In order to get the new practitioners, especially graduating students, residents and fellows to get on board with us to bring forth their innovative ideas to drive CDTM, we need them to be members. Often times, I have heard too many new practitioners say they can’t join NYCSHP or renew their membership because the dues are exorbitant especially when you consider all the other professional organizations they have to sign-up for. It is no secret that every pharmacist here makes more than a six-figure salary. I think it’s about time we bring in a financial guru at one of our membership drives to educate us on financial planning. May be that will help us budget some of our income to include membership with NYCSHP. I am teaming up with Dr. Guo (2011-2012 Treasurer) to bring former-VP of Deustche Bank to our Fall Membership Drive to help us in this regard.

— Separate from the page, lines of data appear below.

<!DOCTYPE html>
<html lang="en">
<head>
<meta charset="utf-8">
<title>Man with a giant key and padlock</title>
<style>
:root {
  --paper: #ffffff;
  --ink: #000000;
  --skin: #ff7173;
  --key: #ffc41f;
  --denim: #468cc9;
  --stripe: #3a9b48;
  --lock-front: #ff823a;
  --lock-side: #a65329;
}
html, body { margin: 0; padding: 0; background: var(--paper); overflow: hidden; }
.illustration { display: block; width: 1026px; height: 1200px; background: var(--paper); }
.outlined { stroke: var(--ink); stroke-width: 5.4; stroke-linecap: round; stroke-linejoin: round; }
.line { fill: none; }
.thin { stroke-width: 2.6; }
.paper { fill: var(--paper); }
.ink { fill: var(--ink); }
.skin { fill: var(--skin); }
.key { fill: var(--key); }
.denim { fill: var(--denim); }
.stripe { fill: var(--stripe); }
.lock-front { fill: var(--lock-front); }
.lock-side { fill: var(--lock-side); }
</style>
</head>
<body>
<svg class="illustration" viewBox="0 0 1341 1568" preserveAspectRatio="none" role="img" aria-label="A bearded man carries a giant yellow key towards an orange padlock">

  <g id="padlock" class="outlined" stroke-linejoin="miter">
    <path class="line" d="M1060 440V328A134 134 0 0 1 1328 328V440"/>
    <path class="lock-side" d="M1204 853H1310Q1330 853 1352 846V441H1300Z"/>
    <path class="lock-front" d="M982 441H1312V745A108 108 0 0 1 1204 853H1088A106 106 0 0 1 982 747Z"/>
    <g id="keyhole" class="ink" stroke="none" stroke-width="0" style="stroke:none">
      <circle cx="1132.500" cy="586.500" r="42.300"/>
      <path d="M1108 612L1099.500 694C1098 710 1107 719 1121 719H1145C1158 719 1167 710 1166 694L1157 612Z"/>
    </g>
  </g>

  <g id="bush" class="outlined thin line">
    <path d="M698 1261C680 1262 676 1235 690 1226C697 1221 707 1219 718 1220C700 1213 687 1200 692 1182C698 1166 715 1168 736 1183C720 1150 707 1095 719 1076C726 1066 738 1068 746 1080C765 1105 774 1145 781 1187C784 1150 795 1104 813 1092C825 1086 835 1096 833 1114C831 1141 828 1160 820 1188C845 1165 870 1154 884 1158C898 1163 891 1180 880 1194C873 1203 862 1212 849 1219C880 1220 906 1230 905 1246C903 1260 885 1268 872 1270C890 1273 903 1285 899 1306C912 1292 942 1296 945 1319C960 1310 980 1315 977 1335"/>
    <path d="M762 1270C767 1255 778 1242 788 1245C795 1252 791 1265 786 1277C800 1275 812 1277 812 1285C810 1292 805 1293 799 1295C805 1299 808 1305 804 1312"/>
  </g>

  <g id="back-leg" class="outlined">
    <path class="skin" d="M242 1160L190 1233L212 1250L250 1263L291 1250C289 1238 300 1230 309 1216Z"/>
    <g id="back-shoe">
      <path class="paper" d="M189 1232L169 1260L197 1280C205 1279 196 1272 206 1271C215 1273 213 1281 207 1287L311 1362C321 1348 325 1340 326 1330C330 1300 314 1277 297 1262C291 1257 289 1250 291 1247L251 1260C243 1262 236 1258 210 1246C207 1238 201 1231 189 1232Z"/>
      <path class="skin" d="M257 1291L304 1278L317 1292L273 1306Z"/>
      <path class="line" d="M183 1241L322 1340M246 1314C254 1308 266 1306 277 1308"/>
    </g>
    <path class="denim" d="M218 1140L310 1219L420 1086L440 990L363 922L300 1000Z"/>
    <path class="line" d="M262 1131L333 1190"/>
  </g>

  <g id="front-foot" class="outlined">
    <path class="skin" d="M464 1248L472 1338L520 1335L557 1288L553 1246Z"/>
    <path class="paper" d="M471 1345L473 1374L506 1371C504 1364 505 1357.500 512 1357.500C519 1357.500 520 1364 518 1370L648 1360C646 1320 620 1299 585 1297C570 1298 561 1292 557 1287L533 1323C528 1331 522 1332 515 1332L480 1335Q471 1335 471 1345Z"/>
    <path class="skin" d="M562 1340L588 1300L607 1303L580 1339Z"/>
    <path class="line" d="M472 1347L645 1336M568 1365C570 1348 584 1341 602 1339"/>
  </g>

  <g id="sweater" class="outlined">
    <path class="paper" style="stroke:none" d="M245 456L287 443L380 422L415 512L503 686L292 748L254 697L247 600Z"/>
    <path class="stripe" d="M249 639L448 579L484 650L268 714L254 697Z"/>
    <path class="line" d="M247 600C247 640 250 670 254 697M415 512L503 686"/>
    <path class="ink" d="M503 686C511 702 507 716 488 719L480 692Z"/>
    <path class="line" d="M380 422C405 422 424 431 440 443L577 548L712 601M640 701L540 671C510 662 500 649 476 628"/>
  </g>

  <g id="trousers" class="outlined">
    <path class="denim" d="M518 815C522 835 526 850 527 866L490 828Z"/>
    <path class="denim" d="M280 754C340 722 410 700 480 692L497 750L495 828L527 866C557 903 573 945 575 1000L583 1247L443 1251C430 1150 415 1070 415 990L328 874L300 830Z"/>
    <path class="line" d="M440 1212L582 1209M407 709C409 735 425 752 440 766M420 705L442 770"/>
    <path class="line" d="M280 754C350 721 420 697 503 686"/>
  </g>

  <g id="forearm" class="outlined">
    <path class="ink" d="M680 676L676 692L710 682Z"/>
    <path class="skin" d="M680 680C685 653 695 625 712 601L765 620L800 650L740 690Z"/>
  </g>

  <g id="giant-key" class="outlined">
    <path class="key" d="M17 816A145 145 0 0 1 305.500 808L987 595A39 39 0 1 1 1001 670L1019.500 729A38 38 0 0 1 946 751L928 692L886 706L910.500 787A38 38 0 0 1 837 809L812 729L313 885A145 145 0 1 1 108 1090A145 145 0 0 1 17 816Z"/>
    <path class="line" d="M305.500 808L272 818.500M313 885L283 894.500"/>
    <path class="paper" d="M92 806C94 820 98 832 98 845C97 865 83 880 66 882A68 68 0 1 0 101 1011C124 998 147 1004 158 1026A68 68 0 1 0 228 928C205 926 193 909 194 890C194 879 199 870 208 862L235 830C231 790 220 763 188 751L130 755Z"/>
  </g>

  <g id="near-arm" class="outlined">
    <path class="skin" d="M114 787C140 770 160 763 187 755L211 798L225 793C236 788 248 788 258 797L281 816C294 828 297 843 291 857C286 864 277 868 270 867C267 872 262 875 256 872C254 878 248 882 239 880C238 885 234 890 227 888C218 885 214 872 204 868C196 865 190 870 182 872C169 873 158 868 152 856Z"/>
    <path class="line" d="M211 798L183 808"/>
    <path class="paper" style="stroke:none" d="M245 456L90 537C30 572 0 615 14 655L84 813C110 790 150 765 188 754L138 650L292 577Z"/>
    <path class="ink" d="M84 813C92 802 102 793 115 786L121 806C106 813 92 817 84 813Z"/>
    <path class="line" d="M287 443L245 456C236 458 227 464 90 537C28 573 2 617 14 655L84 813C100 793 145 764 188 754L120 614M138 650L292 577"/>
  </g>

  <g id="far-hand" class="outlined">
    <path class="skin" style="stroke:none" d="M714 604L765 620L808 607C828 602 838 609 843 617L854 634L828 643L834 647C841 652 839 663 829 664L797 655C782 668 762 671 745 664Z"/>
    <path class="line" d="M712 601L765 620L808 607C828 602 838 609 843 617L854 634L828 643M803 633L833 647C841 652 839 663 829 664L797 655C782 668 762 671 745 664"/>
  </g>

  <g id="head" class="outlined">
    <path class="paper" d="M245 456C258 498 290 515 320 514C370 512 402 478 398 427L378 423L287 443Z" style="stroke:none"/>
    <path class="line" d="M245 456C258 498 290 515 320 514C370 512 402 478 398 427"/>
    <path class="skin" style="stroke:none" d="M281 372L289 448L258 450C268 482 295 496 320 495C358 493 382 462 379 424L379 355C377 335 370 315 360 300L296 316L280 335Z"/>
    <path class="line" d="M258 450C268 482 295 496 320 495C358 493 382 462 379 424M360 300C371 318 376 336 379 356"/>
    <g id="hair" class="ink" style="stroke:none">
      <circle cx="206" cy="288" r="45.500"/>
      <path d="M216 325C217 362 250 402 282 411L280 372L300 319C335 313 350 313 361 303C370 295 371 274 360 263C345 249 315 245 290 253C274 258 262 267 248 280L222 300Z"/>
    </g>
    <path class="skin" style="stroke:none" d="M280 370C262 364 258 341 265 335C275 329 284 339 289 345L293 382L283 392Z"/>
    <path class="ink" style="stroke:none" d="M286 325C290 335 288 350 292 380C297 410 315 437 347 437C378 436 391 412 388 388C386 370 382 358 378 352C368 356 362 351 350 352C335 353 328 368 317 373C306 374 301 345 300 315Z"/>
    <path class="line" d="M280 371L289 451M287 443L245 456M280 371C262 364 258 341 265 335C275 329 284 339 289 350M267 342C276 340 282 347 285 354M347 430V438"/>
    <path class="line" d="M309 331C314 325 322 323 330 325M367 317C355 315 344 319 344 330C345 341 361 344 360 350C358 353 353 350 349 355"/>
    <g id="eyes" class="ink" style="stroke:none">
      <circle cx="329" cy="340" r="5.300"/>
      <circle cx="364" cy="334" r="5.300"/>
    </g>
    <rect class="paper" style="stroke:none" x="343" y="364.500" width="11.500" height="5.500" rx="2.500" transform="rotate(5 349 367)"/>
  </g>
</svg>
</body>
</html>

Once they join, I would like to keep their enthusiasm by getting them to be actively involved. I’d like to create an incentive system to encourage active participation.
Over the past years, public health initiatives have been dear to the hearts of my predecessors; it will be no different this year. We have seen increased participation in New York Cares Day and our AIDS and Cancer Walks. The dream lives on!
Our newsletter has been an effective tool for communicating practice information and organizational activities. Thanks to the tireless efforts of Honey, our bulletin editor, for making it happen every quarter. I think the State council website is a good resource for our members to obtain information as well. I believe it is about time we have our own chapter website and not just a page link on the state website. The addition of our “tech wiz” Wilson Tam to our Board will be crucial for this creation.
These are my goals and I hope in a year from now, we will all be able to look back with pride at what we have achieved together as one. When we see each other again, each one of us will have a story to tell.